What does tire pressure mean?
The air pressure that is in your tires is important to many aspects of your vehicle. The air pressure can affect your ride quality, performance and handling of the vehicle, the wear of the tires, and the overall life of the tires. The pressure is known as the psi (pounds per square inch). This is the amount of air pressure that is essentially pushing out on the tire from the inside. The average pressure in most passenger car tires is about 30-35 psi, while truck tires can get upwards of 70-80 psi depending on the tire and the load that is carried. Knowing the correct air pressure for your tires, when and how to check it, as well as what kind of air to use, can improve the ride and handling of your vehicle, as well as prolonging the life of your tires.
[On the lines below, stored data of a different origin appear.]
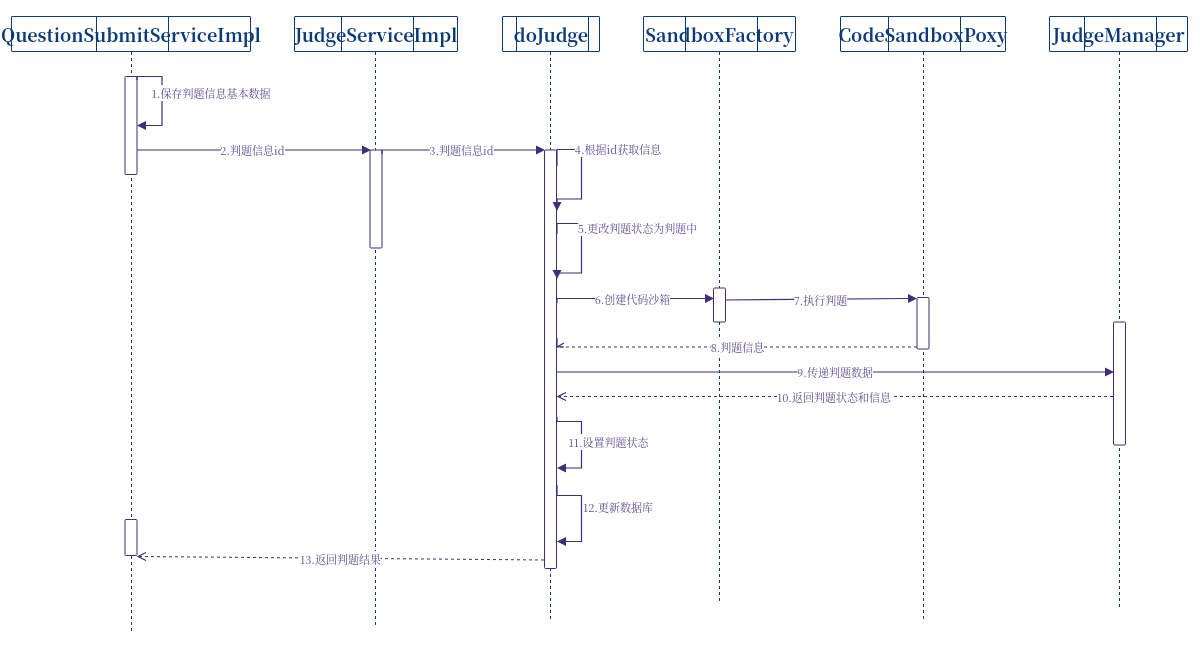
<!DOCTYPE html>
<html lang="zh-CN">
<head>
<meta charset="utf-8">
<title>判题时序图</title>
<style>
:root {
  --paper: #ffffff;
  --navy: #0b3a78;
  --violet: #3d2f78;
  --label: #5c4b90;
}
* { box-sizing: border-box; }
html, body { margin: 0; background: var(--paper); overflow: hidden; }
.sequence {
  position: relative;
  width: 1200px;
  height: 647px;
  overflow: hidden;
  background: var(--paper);
  font-family: "Noto Serif CJK SC", "Noto Serif CJK JP", "Noto Serif", serif;
}
.wires { position: absolute; inset: 0; display: block; }
.participant {
  position: absolute;
  top: 16px;
  left: calc(var(--x) * 1px);
  width: calc(var(--w) * 1px);
  height: 36px;
  margin: 0;
  display: flex;
  align-items: center;
  justify-content: center;
  border: 1px solid var(--navy);
  border-radius: 1px;
  background: var(--paper);
  color: var(--navy);
  font-size: 18px;
  font-weight: 600;
  line-height: 1;
  white-space: nowrap;
}
.participant::before {
  content: "";
  position: absolute;
  top: 0;
  bottom: 0;
  left: calc(50% - 35px);
  width: 71px;
  border: solid var(--navy);
  border-width: 0 1px;
}
.participant span { position: relative; }
.message {
  position: absolute;
  left: calc(var(--x) * 1px);
  top: calc(var(--y) * 1px);
  height: 16px;
  margin: 0;
  transform: translate(-50%, -50%);
  background: var(--paper);
  color: var(--label);
  font-size: 11px;
  line-height: 16px;
  white-space: nowrap;
}
.lifelines { stroke: var(--navy); stroke-dasharray: 3 3; }
.bars { fill: var(--paper); stroke: var(--violet); }
.calls { fill: none; stroke: var(--violet); stroke-width: 1.2; }
.returns { fill: none; stroke: var(--violet); stroke-dasharray: 3 3; }
.heads { fill: var(--violet); }
.open-heads { fill: none; stroke: var(--violet); stroke-width: 1.2; }
</style>
</head>
<body>
<main class="sequence">
  <svg class="wires" width="1200" height="647" viewBox="0 0 1200 647" aria-hidden="true">
    <defs>
      <path id="head" d="M0 0L-9 -4.5V4.5Z"/>
      <path id="open-head" d="M8 -4L0 0L8 4"/>
    </defs>
    <g class="lifelines">
      <line x1="131.5" y1="52" x2="131.5" y2="632"/>
      <line x1="375.5" y1="52" x2="375.5" y2="626"/>
      <line x1="550.5" y1="52" x2="550.5" y2="619"/>
      <line x1="719.5" y1="52" x2="719.5" y2="603"/>
      <line x1="923.5" y1="52" x2="923.5" y2="619"/>
      <line x1="1119.5" y1="52" x2="1119.5" y2="609"/>
    </g>
    <g class="bars">
      <rect x="125" y="76.5" width="12" height="98" rx="1"/>
      <rect x="125" y="519.5" width="12" height="36" rx="1"/>
      <rect x="370" y="150" width="12" height="98" rx="1"/>
      <rect x="544.5" y="150" width="12" height="418.5" rx="1"/>
      <rect x="713.5" y="288" width="12" height="34" rx="1"/>
      <rect x="917" y="297.5" width="12" height="51.5" rx="1"/>
      <rect x="1113.5" y="322" width="12" height="123" rx="1"/>
    </g>
    <g class="calls">
      <path d="M137 80V76.5H162V125.5H145"/>
      <path d="M137 150H364"/>
      <path d="M382 154V150H538"/>
      <path d="M557 166V149.5H581.5V199H557V204"/>
      <path d="M557 234V223.5H581.5V273H557"/>
      <path d="M557 303V298.5H707"/>
      <path d="M725.5 300L910 298.5"/>
      <path d="M557 372H1107"/>
      <path d="M557 417V421.5H581.5V468H565"/>
      <path d="M557 485V495.5H581.5V541.5H565"/>
    </g>
    <g class="returns">
      <path d="M917 347H558"/>
      <path d="M1113 396.5H558"/>
      <path d="M544 560L138 556.5"/>
    </g>
    <g class="heads">
      <use href="#head" transform="translate(137 125.5) rotate(180)"/>
      <use href="#head" x="371" y="150"/>
      <use href="#head" x="545" y="150"/>
      <use href="#head" transform="translate(557 211) rotate(90)"/>
      <use href="#head" transform="translate(557 279) rotate(90)"/>
      <use href="#head" x="714" y="298.5"/>
      <use href="#head" x="917" y="298.5"/>
      <use href="#head" x="1114" y="372"/>
      <use href="#head" transform="translate(557 468) rotate(180)"/>
      <use href="#head" transform="translate(557 541.5) rotate(180)"/>
    </g>
    <g class="open-heads">
      <path d="M557 338V347L564 343M557 347H564"/>
      <use href="#open-head" x="558" y="396.5"/>
      <use href="#open-head" x="138" y="556.5"/>
    </g>
  </svg>

  <h2 class="participant" style="--x:11;--w:240"><span>QuestionSubmitServiceImpl</span></h2>
  <h2 class="participant" style="--x:294;--w:164"><span>JudgeServiceImpl</span></h2>
  <h2 class="participant" style="--x:502;--w:98"><span>doJudge</span></h2>
  <h2 class="participant" style="--x:643;--w:153"><span>SandboxFactory</span></h2>
  <h2 class="participant" style="--x:840;--w:166"><span>CodeSandboxPoxy</span></h2>
  <h2 class="participant" style="--x:1049;--w:139"><span>JudgeManager</span></h2>

  <p class="message" style="--x:211;--y:92.5">1.保存判题信息基本数据</p>
  <p class="message" style="--x:252.5;--y:149.5">2.判题信息id</p>
  <p class="message" style="--x:461.5;--y:149.5">3.判题信息id</p>
  <p class="message" style="--x:618;--y:149">4.根据id获取信息</p>
  <p class="message" style="--x:637.5;--y:227.5">5.更改判题状态为判题中</p>
  <p class="message" style="--x:632.5;--y:298.5">6.创建代码沙箱</p>
  <p class="message" style="--x:820.5;--y:299.5">7.执行判题</p>
  <p class="message" style="--x:737.5;--y:346.5">8.判题信息</p>
  <p class="message" style="--x:835;--y:372">9.传递判题数据</p>
  <p class="message" style="--x:834;--y:396.5">10.返回判题状态和信息</p>
  <p class="message" style="--x:608.5;--y:441.5">11.设置判题状态</p>
  <p class="message" style="--x:618;--y:507">12.更新数据库</p>
  <p class="message" style="--x:340.5;--y:558.5">13.返回判题结果</p>
</main>
</body>
</html>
Your tires are designed for a particular amount of air, which is based on the size and construction of the tire and the size of the vehicle.
Having too much air in the tires can cause the vehicle to ride rough due to the tires too stiff from the air pressure. This will also cause the tires to wear excessively in the center of the tread as too much pressure pushes out on the center of the tread. This can also cause the tires to have trouble gripping the road due to only the center of the tread making contact with it.
Too little air will essentially have the opposite effect. If the tire pressure is low the vehicle’s ride can be too soft. This will also cause the tires to ride more on the outer edges of the tires causing them to wear out the shoulders of the tires faster than the middle. Too little air also allows the tire sidewall to flex too much during turns which drastically reduces the performance of the tire.
Both too much and too little air will also cause a tire to run much hotter than it was designed to which will decrease the life of the tire and can cause a tire to fail.
When adding air to your tires you have options as to the type of air that is used. Most air filling machines use regular air which is added to your tire. Standard air is fine but it does have its downfalls. The main issue with regular air is that it contains moisture. Over time that moisture will attack the inner liner of the tire and can get into the inner construction of the tire, causing it to fail. Standard air also had a high expansion and contraction rate which means that when the tire gets hot the air pressure can be much higher than what the tire was initially designed to have. The best option for air is nitrogen. Nitrogen is available from most professional shops. Nitrogen is a much dryer air, meaning that it does not have much moisture that can damage the tire over time. It also does not expend or contract much so the tire pressure remains more stable. The other benefit of nitrogen is that it’s molecules are much larger than standard air which keeps it from leaking out of the tire much slower than regular air would. Keep in mind that these two types of air can be mixed, but you do lose the benefits of nitrogen when standard air is added to it.
Maintaining your air pressure is imperative to the life of your tire. You should be checking the air pressure in your tires about once every two weeks. This is important as air will naturally leak out from the tire at a rate of about 2 psi per week. If your vehicle is equipped with a tire pressure monitoring system (TPMS), you can easily check your pressure from inside of your car. No matter how you check your tire pressure you want to do it when the tires are cold, preferably in the morning. This gives you the most accurate tire pressure. Always inflate your tires to the manufacturer’s recommended pressure. This can be found in your owners manual, as well as on the tire pressure sticker located in the driver door jamb.
Your tire pressure may not seem like something that can have any serious affects on your vehicle. Tire pressure is typically overlooked by many people until they have to spend extra money in tires from lack of maintaining air in their tires. Making this part of your normal vehicle check can keep you safe and save you some money in the long term.
Have a car question? Get free advice from our top-rated mechanics.
Our certified mechanics come to you ・Backed by 12-month, 12,000-mile guarantee・Fair and transparent pricing